- Your task
Please filter the listing below and copy out the lines that hold "transform".

- Source information
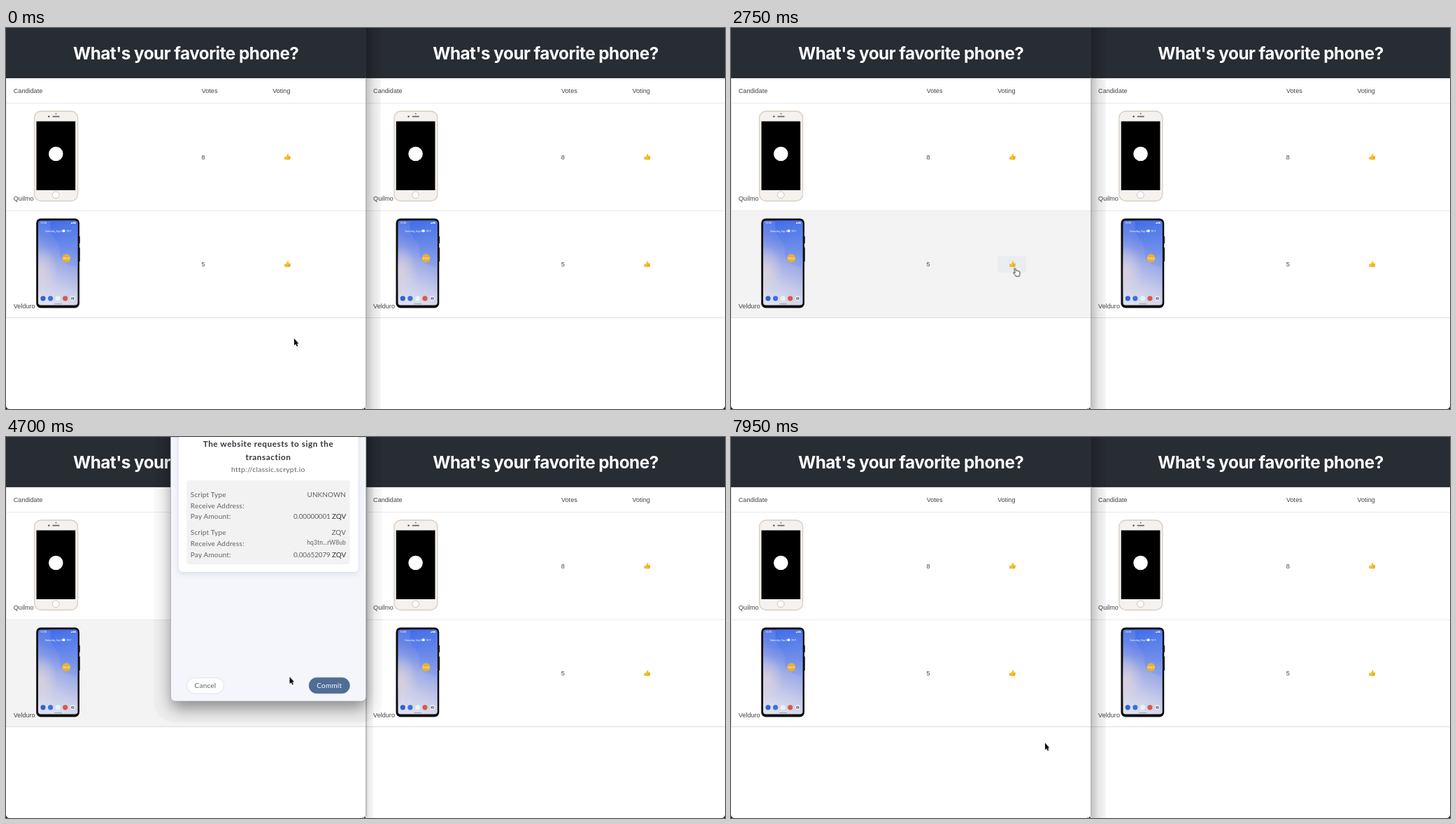
An HTML page that plays this animation: 1028 px wide and 545 px high, repeating every 8 s.

```html
<!DOCTYPE html>
<html lang="en">
<head>
<meta charset="utf-8">
<title>Favorite phone vote</title>
<style>
  html, body { margin: 0; width: 100%; height: 100%; overflow: hidden; background: #000; }
  svg { display: block; width: 1028px; height: 545px; }
  .title { font: 700 24.3px Inter, sans-serif; letter-spacing: -.52px; fill: #fff; text-anchor: middle; }
  .cell { font: 9.1px "Liberation Sans", Arial, sans-serif; fill: #444; }
  .tiny { font: 3.6px Roboto, sans-serif; fill: #fff; }
  .dialog { font: 10px Lato, sans-serif; fill: #606266; letter-spacing: .2px; }
  .head { font-size: 11.8px; font-weight: 700; fill: #33363c; letter-spacing: .53px; text-anchor: middle; }
  .url { font-size: 10.4px; letter-spacing: .3px; }
  .mid { text-anchor: middle; }
  .end { text-anchor: end; letter-spacing: .05px; }
  .sum { letter-spacing: -.18px; }
  .addr { font-size: 8.6px; }
  .unit { fill: #303236; }
  .line { stroke: #e9e9e9; }

  /* One shared 8 s clock; switches are hard steps. */
  .switch { animation: 8s step-end infinite; }
  #row1 { animation-name: row1; }
  #row2 { animation-name: row2; }
  #vote { animation-name: vote; }
  #popup { animation-name: popup; }
  #softShade { animation-name: blurred; }
  #deepShade { animation-name: focused; }
  #arrow { animation-name: arrow; }
  #hand { animation-name: hand; }
  #cursor { animation: move 8s ease-in-out infinite; }

  @keyframes row1 { 0%, 21.1%, 100% { opacity: 0 } 15.9% { opacity: 1 } }
  @keyframes row2 { 0%, 15.9%, 73%, 100% { opacity: 0 } 9%, 21.1% { opacity: 1 } }
  @keyframes vote { 0%, 58%, 100% { opacity: 0 } 24% { opacity: 1 } }
  @keyframes popup { 0%, 70%, 100% { opacity: 0 } 58% { opacity: 1 } }
  @keyframes blurred { 0%, 70%, 100% { opacity: 0 } 57.4% { opacity: 1 } }
  @keyframes focused { 0%, 70%, 100% { opacity: 1 } 57.4% { opacity: 0 } }
  @keyframes arrow { 0%, 58%, 70%, 100% { opacity: 1 } 24%, 62.8% { opacity: 0 } }
  @keyframes hand { 0%, 58%, 70%, 100% { opacity: 0 } 24%, 62.8% { opacity: 1 } }
  @keyframes move {
    0% { transform: translate(412px, 444px) }
    5.5% { transform: translate(412px, 444px); animation-timing-function: ease-in }
    15.625% { transform: translate(353px, 260px); animation-timing-function: ease-out }
    18.125%, 18.75% { transform: translate(350px, 238px) }
    26.25%, 60% { transform: translate(405.5px, 343px) }
    65.6%, 70% { transform: translate(460px, 354px) }
    75%, 100% { transform: translate(449px, 437.5px) }
  }
</style>
</head>
<body>
<svg viewBox="0 0 1028 545">
  <defs>
    <linearGradient id="deep">
      <stop offset="0" stop-color="#000" stop-opacity=".24"/>
      <stop offset=".5" stop-color="#000" stop-opacity=".1"/>
      <stop offset="1" stop-color="#000" stop-opacity=".035"/>
    </linearGradient>
    <linearGradient id="soft">
      <stop offset="0" stop-color="#000" stop-opacity=".2"/>
      <stop offset=".3" stop-color="#000" stop-opacity=".08"/>
      <stop offset="1" stop-color="#000" stop-opacity=".025"/>
    </linearGradient>
    <linearGradient id="sky" x1=".6" y1="0" x2=".4" y2="1">
      <stop offset="0" stop-color="#4a76ea"/>
      <stop offset=".25" stop-color="#6886e8"/>
      <stop offset=".5" stop-color="#a0ade7"/>
      <stop offset=".75" stop-color="#c6cbea"/>
      <stop offset="1" stop-color="#dfe0ee"/>
    </linearGradient>
    <linearGradient id="wave" x1="0" y1="0" x2=".2" y2="1">
      <stop offset="0" stop-color="#3f6be8"/>
      <stop offset="1" stop-color="#7f9cec" stop-opacity=".5"/>
    </linearGradient>
    <radialGradient id="warm">
      <stop offset="0" stop-color="#e2d4da" stop-opacity=".75"/>
      <stop offset="1" stop-color="#e2d4da" stop-opacity="0"/>
    </radialGradient>
    <filter id="blur" x="-30%" y="-30%" width="160%" height="160%"><feGaussianBlur stdDeviation="11"/></filter>
    <filter id="blurSmall" x="-10%" y="-10%" width="120%" height="120%"><feGaussianBlur stdDeviation="4"/></filter>
    <clipPath id="screen"><rect x="46" y="275.5" width="56.5" height="121" rx="4"/></clipPath>
    <clipPath id="leftHalf"><rect width="515" height="545"/></clipPath>

    <g id="thumb">
      <path d="M398 184.2H400.4L402.3 181Q402.4 179.6 403.4 179.8Q404.7 180.2 403.8 183.1H406.2Q407.2 183.5 406.6 184.5Q407.3 185.2 406.5 186Q407 186.9 406.1 187.4Q406.2 188.5 405 188.6H401.5L398 188Z" fill="#f6bd2c"/>
      <path d="M403.4 184.6H406.4M403.4 186.1H406.3M403.2 187.4H406" stroke="#d78f16" stroke-width=".5"/>
    </g>

    <g id="lightPhone">
      <rect x="40.6" y="119" width="62" height="128.5" rx="9.5" fill="#f4f1ee" stroke="#d8cec3" stroke-width="1.3"/>
      <rect x="43.5" y="133.5" width="55.7" height="98.5"/>
      <circle cx="71.3" cy="180" r="10.3" fill="#fff"/>
      <circle cx="71.5" cy="122.6" r=".9" fill="#55575c"/>
      <circle cx="61.3" cy="126.6" r="1.2" fill="#3e4252"/>
      <rect x="66.3" y="125.8" width="10.4" height="1.6" rx=".8" fill="#686868"/>
      <circle cx="71.2" cy="238.8" r="4.9" fill="#fff" stroke="#c6c2bf"/>
    </g>

    <g id="darkPhone">
      <path d="M104.5 298H105.7V308H104.5ZM104.5 314H105.7V334H104.5Z"/>
      <rect x="43.2" y="272.4" width="61.8" height="128" rx="6.5" fill="#0c0d0e"/>
      <g clip-path="url(#screen)">
        <rect x="46" y="275" width="57" height="122" fill="url(#sky)"/>
        <path d="M64 275Q61 293 72 304Q78 311 77 324Q78 338 103 342V275Z" fill="url(#wave)"/>
        <ellipse cx="51" cy="348" rx="23" ry="36" fill="url(#warm)"/>
      </g>
      <text class="tiny" x="49" y="280">12:00</text>
      <path d="M92.5 280L95 277.5V280ZM96 277.5H97.2V280H96ZM98 277.5H99.4V280H98Z" fill="#fff"/>
      <text class="tiny" x="56" y="291.5">Saturday, Sep 8</text>
      <circle cx="82.5" cy="290.2" r="2" fill="#fff"/>
      <text class="tiny" x="86" y="291.5">70°F</text>
      <circle cx="86.2" cy="329.3" r="6" fill="#e9b036"/>
      <text class="tiny mid" x="86.2" y="330.6">HOLD</text>
      <circle cx="53" cy="386.8" r="3.6" fill="#2e63d4"/>
      <circle cx="63.6" cy="386.8" r="3.6" fill="#3c70e0"/>
      <circle cx="74.2" cy="386.8" r="3.6" fill="#e6f3ee"/>
      <circle cx="84.7" cy="386.8" r="3.6" fill="#d9594a"/>
      <circle cx="95.3" cy="386.8" r="3.6" fill="#f0f1f5"/>
      <rect x="93.3" y="385.3" width="4" height="3.2" rx=".6" fill="#555a63"/>
      <circle cx="95.3" cy="386.9" r=".8" fill="#fff"/>
      <path d="M69 394.6H80" stroke="#8f99a6" stroke-width=".9"/>
    </g>

    <g id="page">
      <rect width="515" height="71.5" fill="#282c33"/>
      <path d="M0 71H515" stroke="#15181c"/>
      <text class="title" x="257.2" y="45.3">What's your favorite phone?</text>
      <path class="line" d="M.5 72V414M0 107.5H515M0 261.5H515"/>
      <path d="M0 414.5H515" stroke="#dedede"/>
      <g class="cell">
        <text x="10.8" y="93">Candidate</text>
        <text x="279.7" y="93">Votes</text>
        <text x="381.2" y="93">Voting</text>
        <text x="10.8" y="247.2">Quilmo</text>
        <text x="279.5" y="187.6">8</text>
        <text x="10.8" y="400.6">Velduro</text>
        <text x="279.5" y="341">5</text>
      </g>
      <use href="#lightPhone"/>
      <use href="#darkPhone"/>
      <use href="#thumb"/>
      <use href="#thumb" y="153.4"/>
    </g>
  </defs>

  <!-- right window -->
  <path d="M514 0H1028V540Q1028 545 1023 545H514Z" fill="#fff"/>
  <use href="#page" x="514.3"/>
  <rect id="deepShade" class="switch" x="515" width="21" height="545" fill="url(#deep)"/>
  <rect id="softShade" class="switch" x="515" width="10.5" height="545" fill="url(#soft)"/>

  <!-- left window -->
  <path d="M0 0H515V539Q515 545 509 545H5Q0 545 0 540Z" fill="#fff"/>
  <rect id="row1" class="switch" x="1" y="108" width="514" height="153" fill="#f3f3f3"/>
  <rect id="row2" class="switch" x="1" y="262" width="514" height="152" fill="#f3f3f3"/>
  <rect id="vote" class="switch" x="381" y="326.5" width="41" height="23.5" rx="2.5" fill="#e9edf0"/>
  <g clip-path="url(#leftHalf)"><use href="#page"/></g>
  <path d="M514.7 71V539Q514.7 544.6 509 544.6" fill="none" stroke="#a2a2a2" stroke-width=".9"/>

  <!-- signing dialog -->
  <g id="popup" class="switch">
    <rect x="211.5" y="-40" width="326" height="448" rx="28" opacity=".025"/>
    <rect x="236" y="-30" width="279" height="418" rx="8" opacity=".42" filter="url(#blur)"/>
    <path d="M235.4 0H514.8V371Q514.8 378 507.8 378H242.4Q235.4 378 235.4 371Z" fill="#f4f6fb" stroke="#9a9ea6" stroke-width=".7"/>
    <rect x="247" y="-10" width="256" height="205" rx="6" fill="#5a6880" opacity=".2" filter="url(#blurSmall)"/>
    <rect x="247" y="-10" width="256.5" height="203" rx="6" fill="#fff"/>
    <rect x="258.5" y="62" width="233" height="120" rx="3" fill="#f2f2f2"/>
    <g class="dialog">
      <text class="head" x="375" y="14">The website requests to sign the</text>
      <text class="head" x="375" y="33.2">transaction</text>
      <text class="mid url" x="374.8" y="50">http://classic.scrypt.io</text>
      <text x="263.8" y="86">Script Type</text>
      <text x="263.8" y="101.6">Receive Address:</text>
      <text x="263.8" y="117.3">Pay Amount:</text>
      <text x="263.8" y="140.2">Script Type</text>
      <text x="263.8" y="155.9">Receive Address:</text>
      <text x="263.8" y="171.5">Pay Amount:</text>
      <text class="end" x="486" y="86">UNKNOWN</text>
      <text class="end sum" x="486" y="117.3">0.00000001 <tspan class="unit">ZQV</tspan></text>
      <text class="end" x="486" y="140.2">ZQV</text>
      <text class="end addr" x="486" y="154.4">hq3tn...rW8ub</text>
      <text class="end sum" x="486" y="171.5">0.00652079 <tspan class="unit">ZQV</tspan></text>
      <rect x="258.5" y="344.5" width="53" height="22.5" rx="11.2" fill="#fff" stroke="#dfe1e6"/>
      <text class="mid" x="285" y="359.2">Cancel</text>
      <rect x="433.2" y="344.2" width="58.2" height="22.6" rx="11.3" fill="#4f6d96" stroke="#46648d" stroke-width=".6"/>
      <text class="mid" x="462.3" y="359.2" fill="#fff">Commit</text>
    </g>
  </g>

  <g id="cursor">
    <path id="arrow" class="switch" d="M0 0V10L2.2 8L3.8 11.4L5.4 10.7L3.9 7.4H6.5Z" fill="#0a0a0a" stroke="#fff" stroke-width=".9" paint-order="stroke"/>
    <path id="hand" class="switch" d="M-.6 1.2Q.3 -.3 1.3 1.2L2.3 4.4Q3.4 3.6 4.2 4.6Q5.4 3.9 6 5.1Q7.2 4.8 7.5 6.2Q8 9 6.7 12.2H1.8Q.9 9.9 -1.4 8Q-2 6.6 -.5 6.7L.7 7.5Z" fill="#fff" stroke="#222" stroke-width=".9" stroke-linejoin="round"/>
  </g>
</svg>
</body>
</html>
```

- Expected answer
    0% { transform: translate(412px, 444px) }
    5.5% { transform: translate(412px, 444px); animation-timing-function: ease-in }
    15.625% { transform: translate(353px, 260px); animation-timing-function: ease-out }
    18.125%, 18.75% { transform: translate(350px, 238px) }
    26.25%, 60% { transform: translate(405.5px, 343px) }
    65.6%, 70% { transform: translate(460px, 354px) }
    75%, 100% { transform: translate(449px, 437.5px) }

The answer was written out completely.